It was a real pleasure to attend the joint Scottish Renewables and RenewableUK Floating Offshore Wind Conference (FLOW21) in Aberdeen last month. Not only was it great to see all the fantastic work being done to develop Floating Offshore Wind (FLOW) and feel the passion and energy to drive this forward, but it was also fantastic to get out and meet our clients, partner organisations and friends face-to-face after lockdown. Oh, how we’ve missed that!
There were some really interesting discussions around the ambitions, opportunities and limitations for FLOW. Topics such as capital costs, innovation, supply chain, access to talent and the consenting challenges were echoed throughout the sessions. Whilst a hugely positive session, we left the conference with a slight sense of missed opportunity. There are three key issues which we consider will be fundamental to the success of FLOW which we didn’t hear being discussed and these are outlined below:
Getting to Grid – the too hard pile?
What was notably missing from the list of challenges that FLOW developers are and will be facing to realise their projects is the challenge of connection onto the National Grid. The National Grid is, in the most part, an onshore entity and thus projects will not only compete with fixed offshore wind developments but with the faster moving onshore energy industry. Leasing rounds which are spatially concentrated will exert multiple points of pressure on this constantly developing transmission infrastructure adding even further complexity.
To realise the gigawatts of energy that FLOW can offer, access to grid needs to be discussed strategically and with an end game in sight. What FLOW21 has done is demonstrate the gumption and potential for collaboration within this market. FLOW developers should consider leveraging this into a joined-up grid approach. This could be through aggregation of grid connections at local scale, or it might be through lobbying at an industry scale. For now, it poses a challenge that needs to be answered through a strategic, practical and realistic approach to connection by developers, operators and regulators alike.
Risk reduction – an opportunity missed?
FLOW presents the opportunity to either eliminate or reduce some of the major risks associated with fixed offshore wind. For example, the triangular floating hull concept being considered by some could provide an opportunity to remove the transformer from the Wind Turbine Generator (WTG) tower and place on the opposite corner to the WTG. A transformer fire is one of the biggest risks inherent within a WTG as it most likely necessitates escape, evacuation and rescue out the hatch at the back of the nacelle down into the sea putting technicians and recovery crews at considerable risk. Moving the transformer away from the WTG significantly reduces this risk, as it does on some onshore developments. Another significant risk associated with fixed offshore wind is personnel transfer from vessel to WTG. The third point on the triangular floating hull could provide space for a more effective (and safer) personnel transfer arrangement.

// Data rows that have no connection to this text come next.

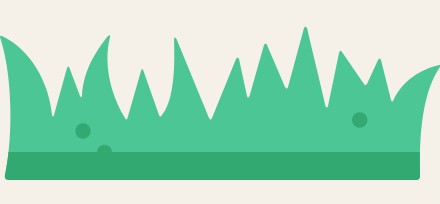
<!DOCTYPE html>
<html lang="en">
<head>
<meta charset="utf-8">
<title>Grass</title>
<style>
:root { --paper: #f5f1e9; --grass: #4cc694; --shade: #32a971; }
html, body { margin: 0; width: 440px; height: 204px; overflow: hidden; background: var(--paper); }
svg { display: block; }
.blades { fill: var(--grass); }
.shade { fill: var(--shade); }
</style>
</head>
<body>
<svg width="440" height="204" viewBox="0 0 440 204" role="img" aria-label="Tuft of green grass">
  <defs>
    <clipPath id="tuft">
      <path id="tuft-outline" d="M0 37Q0 35 2 36C30 49 49 82 52 115Q53 118 54 115L67 68Q68 65 69.500 68L80 96Q81 98 82 96C83 72 95 52 108 36Q111 34 110 37C103 65 111 95 125 118Q126.500 121 127.500 118L141 71Q142 67 143.500 71L159 115Q160 118 162 115C174 100 175 68 174 39Q175 36 176.500 39L209 118Q210.500 121 212 118L236 59Q238 56 239 59L247 96Q248 99 249.500 96L264 45Q266 42 267 45L285 87Q287 90 288 87L304 28Q305.500 25 307 28L325.500 106Q327 109 328 106L339 53Q340 49 342 52L364 84Q365 86 367 84L378 60Q380 57 381 60L391 100Q392 103 393.500 100C403 80 420 70 439 65Q441 65 440 67C424 90 419 128 420 176Q420 180 416 180H9Q4 180 5 175C12 142 14 80 0 37Z"/>
    </clipPath>
  </defs>
  <use class="blades" href="#tuft-outline"/>
  <g class="shade" clip-path="url(#tuft)">
    <rect class="soil-band" y="152" width="440" height="30"/>
    <circle cx="83" cy="131" r="7.700"/>
    <circle cx="104.500" cy="152.500" r="7.700"/>
    <circle cx="359.700" cy="120" r="7.700"/>
  </g>
</svg>
</body>
</html>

Clearly these risk reduction benefits need to be weighed-up against the cost, time, inconvenience etc. of implementing them, but the point is that there is a responsibility on designers and developers to proactively consider potential risk reduction opportunities wherever available. It is hugely important that FLOW is not blinkered by its enthusiasm to deliver projects, e.g. by taking the simplest and quickest route of bolting an established WTG model onto a floating foundation. Rather, FLOW should take a step back and positively embrace these differences. Not only will this make it safer, but it will allow FLOW to evolve and play its role in supporting the energy transition in the most efficient and cost-effective way it possibly can. The desire to achieve this objective was certainly a message that came across loud and clear at FLOW21.
The Oil & Gas Legacy – is it going with the FLOW?
We firmly believe that FLOW can and should benefit from the oil and gas legacy covering assets, knowledge and experience.
In terms of assets, export pipelines that are no longer required for hydrocarbon transport could be repurposed to route export cables onshore. Clearly there are significant asset integrity and engineering challenges that must be overcome to enable this but, if they can, this presents a range of benefits not least by minimising the environmental impact of laying new cables. Also, “topsides” could be repurposed as electrical substations and operational control centres delivering considerable cost and efficiency savings, provided the obvious asset integrity challenges can be overcome.
The oil and gas industry has over 50 years of experience of operation in harsh offshore environments including floating structures and anchorage. This experience is directly relevant to FLOW as is their strong focus on safety and energy security.
FLOW must not reinvent the wheel. Embracing the oil and gas legacy will be key to its success. However, this can only be achieved through open, constructive collaboration between both sectors. In a competitive marketplace where they have very different goals and objectives, opportunities to do this are scarce. It is up to industry bodies, encouraged by governments, to facilitate this within what is a finite window of opportunity. The clock is very much ticking.